There’s a scene in the latest G.I. Joe movie where, after taking out some guards in a short but intense firefight, Adrianne Palicki asks Bruce Willis if he’s okay. His squinty response: “my cholesterol’s a little high.” Get it? because he’s old, but also badass enough to ignore the automatic weapons fire he’s just been dodging. Yeah, it falls pretty flat.
On paper it would seem that RED and its new sequel are that exact joke — the tough old fogies — stretched out over two feature films. And yet here the premise pays off big time. Maybe it’s because they have the time to develop this part of the characters more than a simple, drop-in gag. Maybe it’s because the surrounding action excites rather than bludgeons the audience. Personally, I think it’s because Galaxy Quest director Dean Parisot knows how to play up comedy, and because these two films are the only entries in Willis’ recent action-heavy portfolio that come close to using his madcap comedic talents.

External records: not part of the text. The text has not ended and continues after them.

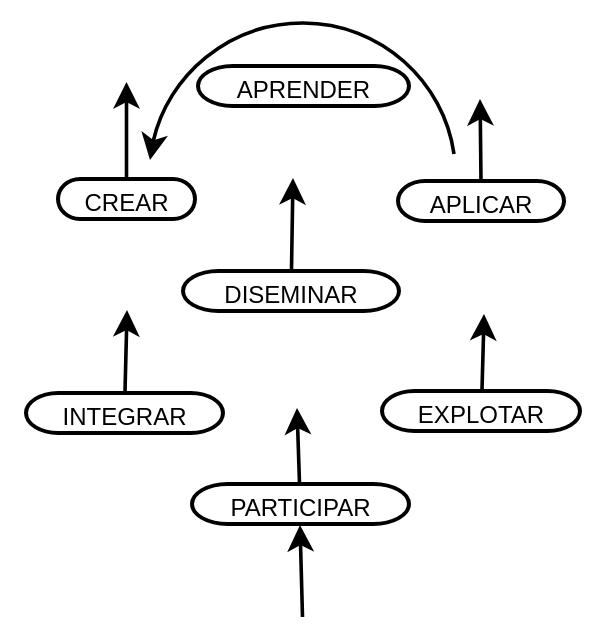
<!DOCTYPE html>
<html lang="es">
<head>
<meta charset="utf-8">
<title>Diagrama de aprendizaje</title>
<style>
:root { --ink: #000; --paper: #fff; }
* { box-sizing: border-box; }
body { margin: 0; background: var(--paper); }
.diagram {
  position: relative;
  width: 605px;
  height: 640px;
  overflow: hidden;
  background: var(--paper);
  color: var(--ink);
  font: 24px/28px "Liberation Sans", Arial, sans-serif;
}
.connectors { position: absolute; inset: 0; }
.connectors .line { fill: none; stroke: var(--ink); stroke-width: 3.6; }
.connectors .head { fill: var(--ink); }
.node {
  position: absolute;
  display: flex;
  align-items: center;
  justify-content: center;
  height: 44px;
  padding-top: 7px;
  border: 4px solid var(--ink);
  border-radius: 17% / 50%;
  background: var(--paper);
  white-space: nowrap;
}
.aprender { left: 196px; top: 64px; width: 215px; }
.crear { left: 56px; top: 177px; width: 141px; }
.aplicar { left: 396px; top: 179px; width: 170px; }
.diseminar { left: 181px; top: 269px; width: 220px; }
.integrar { left: 24px; top: 391px; width: 201px; }
.explotar { left: 380px; top: 389px; width: 202px; }
.participar { left: 190px; top: 482px; width: 221px; }
</style>
</head>
<body>
<main class="diagram">
  <div class="node aprender">APRENDER</div>
  <div class="node crear">CREAR</div>
  <div class="node aplicar">APLICAR</div>
  <div class="node diseminar">DISEMINAR</div>
  <div class="node integrar">INTEGRAR</div>
  <div class="node explotar">EXPLOTAR</div>
  <div class="node participar">PARTICIPAR</div>
  <svg class="connectors" width="605" height="640" viewBox="0 0 605 640" aria-hidden="true">
    <defs>
      <polygon id="arrowhead" points="0,0 13.5,27 0,20 -13.5,27"/>
    </defs>
    <g class="line">
      <path d="M454 154C444 82 381 23 303 23C229 23 168 75 153 142"/>
      <line x1="126.5" y1="178" x2="126.5" y2="100"/>
      <line x1="481" y1="181" x2="480.3" y2="117"/>
      <line x1="291.5" y1="270" x2="292.7" y2="196"/>
      <line x1="125" y1="392" x2="126.6" y2="328"/>
      <line x1="482" y1="390" x2="483.6" y2="332"/>
      <line x1="299.5" y1="483" x2="297.6" y2="426"/>
      <line x1="302.5" y1="617" x2="300.5" y2="543"/>
    </g>
    <g class="head">
      <use href="#arrowhead" transform="translate(150 160) rotate(190)"/>
      <use href="#arrowhead" transform="translate(126.5 82)"/>
      <use href="#arrowhead" transform="translate(480 99) rotate(-1)"/>
      <use href="#arrowhead" transform="translate(293 178) rotate(1)"/>
      <use href="#arrowhead" transform="translate(127 310) rotate(1.4)"/>
      <use href="#arrowhead" transform="translate(484 314) rotate(1.6)"/>
      <use href="#arrowhead" transform="translate(297 408) rotate(-2)"/>
      <use href="#arrowhead" transform="translate(300 525) rotate(-1.5)"/>
    </g>
  </svg>
</main>
</body>
</html>
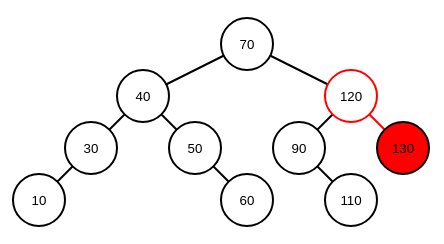
<!DOCTYPE html>
<html lang="en">
<head>
<meta charset="utf-8">
<title>Binary search tree</title>
<style>
:root { --paper: #fff; --ink: #000; --highlight: #f00; }
* { box-sizing: border-box; }
html, body { margin: 0; overflow: hidden; background: var(--paper); }
.tree { position: relative; width: 444px; height: 244px; overflow: hidden; background: var(--paper); }
.edges { position: absolute; inset: 0; display: block; stroke: var(--ink); stroke-width: 2; }
.edges .active { stroke: var(--highlight); }
.node {
  position: absolute; left: var(--x); top: var(--y);
  width: 54px; height: 54px; margin: -27px 0 0 -27px;
  display: flex; align-items: center; justify-content: center;
  padding-top: 2px;
  border: 2px solid var(--ink); border-radius: 50%;
  background: var(--paper); color: var(--ink);
  font: 13.3px/1 "Liberation Sans", Arial, sans-serif;
}
.node.visited { border-color: var(--highlight); }
.node.found { background: var(--highlight); }
</style>
</head>
<body>
<main class="tree">
  <svg class="edges" width="444" height="244" viewBox="0 0 444 244" aria-hidden="true">
    <line x1="247" y1="44" x2="143" y2="96"/>
    <line x1="247" y1="44" x2="351" y2="96"/>
    <line x1="143" y1="96" x2="91" y2="148"/>
    <line x1="143" y1="96" x2="195" y2="148"/>
    <line x1="91" y1="148" x2="39" y2="200"/>
    <line x1="195" y1="148" x2="247" y2="200"/>
    <line x1="351" y1="96" x2="299" y2="148"/>
    <line class="active" x1="351" y1="96" x2="403" y2="148"/>
    <line x1="299" y1="148" x2="351" y2="200"/>
  </svg>
  <div class="node" style="--x:247px;--y:44px">70</div>
  <div class="node" style="--x:143px;--y:96px">40</div>
  <div class="node visited" style="--x:351px;--y:96px">120</div>
  <div class="node" style="--x:91px;--y:148px">30</div>
  <div class="node" style="--x:195px;--y:148px">50</div>
  <div class="node" style="--x:299px;--y:148px">90</div>
  <div class="node found" style="--x:403px;--y:148px">130</div>
  <div class="node" style="--x:39px;--y:200px">10</div>
  <div class="node" style="--x:247px;--y:200px">60</div>
  <div class="node" style="--x:351px;--y:200px">110</div>
</main>
</body>
</html>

We pick up with Frank Moses (Willis) trying to settle down with Sarah (Mary-Louise Parker) after they met last time around. He’s almost desperate to adopt a standard, suburban, white-picket-fence life, and he doesn’t appreciate his erstwhile colleague Marvin (John Malkovich) trying to pull him back into the action. But he has little choice when a document surfaces on the internet implicating him and Marvin in some late-cold-war skulduggery; Marvin climbs into a carbomb in the Costco parking lot, and the CIA and MI6 both send assassins after Frank. There’s some bad blood between Frank and Han Jo-bae (Lee Byung-hun), but his old friend Victoria (Helen Mirren) is polite enough to telephone before hunting him down. So Frank must head off, girlfriend in tow, to enlist the aid of an old Russian paramour (Catherine Zeta-Jones) in tracking down the mad scientist responsible for the bomb that Frank is being framed for sneaking into Moscow (Anthony Hopkins).
If you liked the first RED, this sequel is more of the same in tone, and yet different enough in content to remain fresh and funny. Yes, the spinning car went over big last time and so this time they go back to that well two or three times, but Parisot finds a different approach each time. And they all look awesome enough that it doesn’t really matter if they’re a little repetitive.
Best of all, Jon and Erich Hoeber’s script maintains the bone-dry wit of the original. Hopkins has an engaging presence as an impish lunatic, and Mirren is as charming and classy as ever while blurring the usual lines between “feminine” and “badass”. But the biggest treat is for once getting a taste — albeit a small one — of the old Bruce Willis from Moonlighting, Hudson Hawk, and the original Die Hard. It’s a reminder of what he was so great at before he settled in as just another action hero.
Worth It: yes.
Bechdel Test: fail.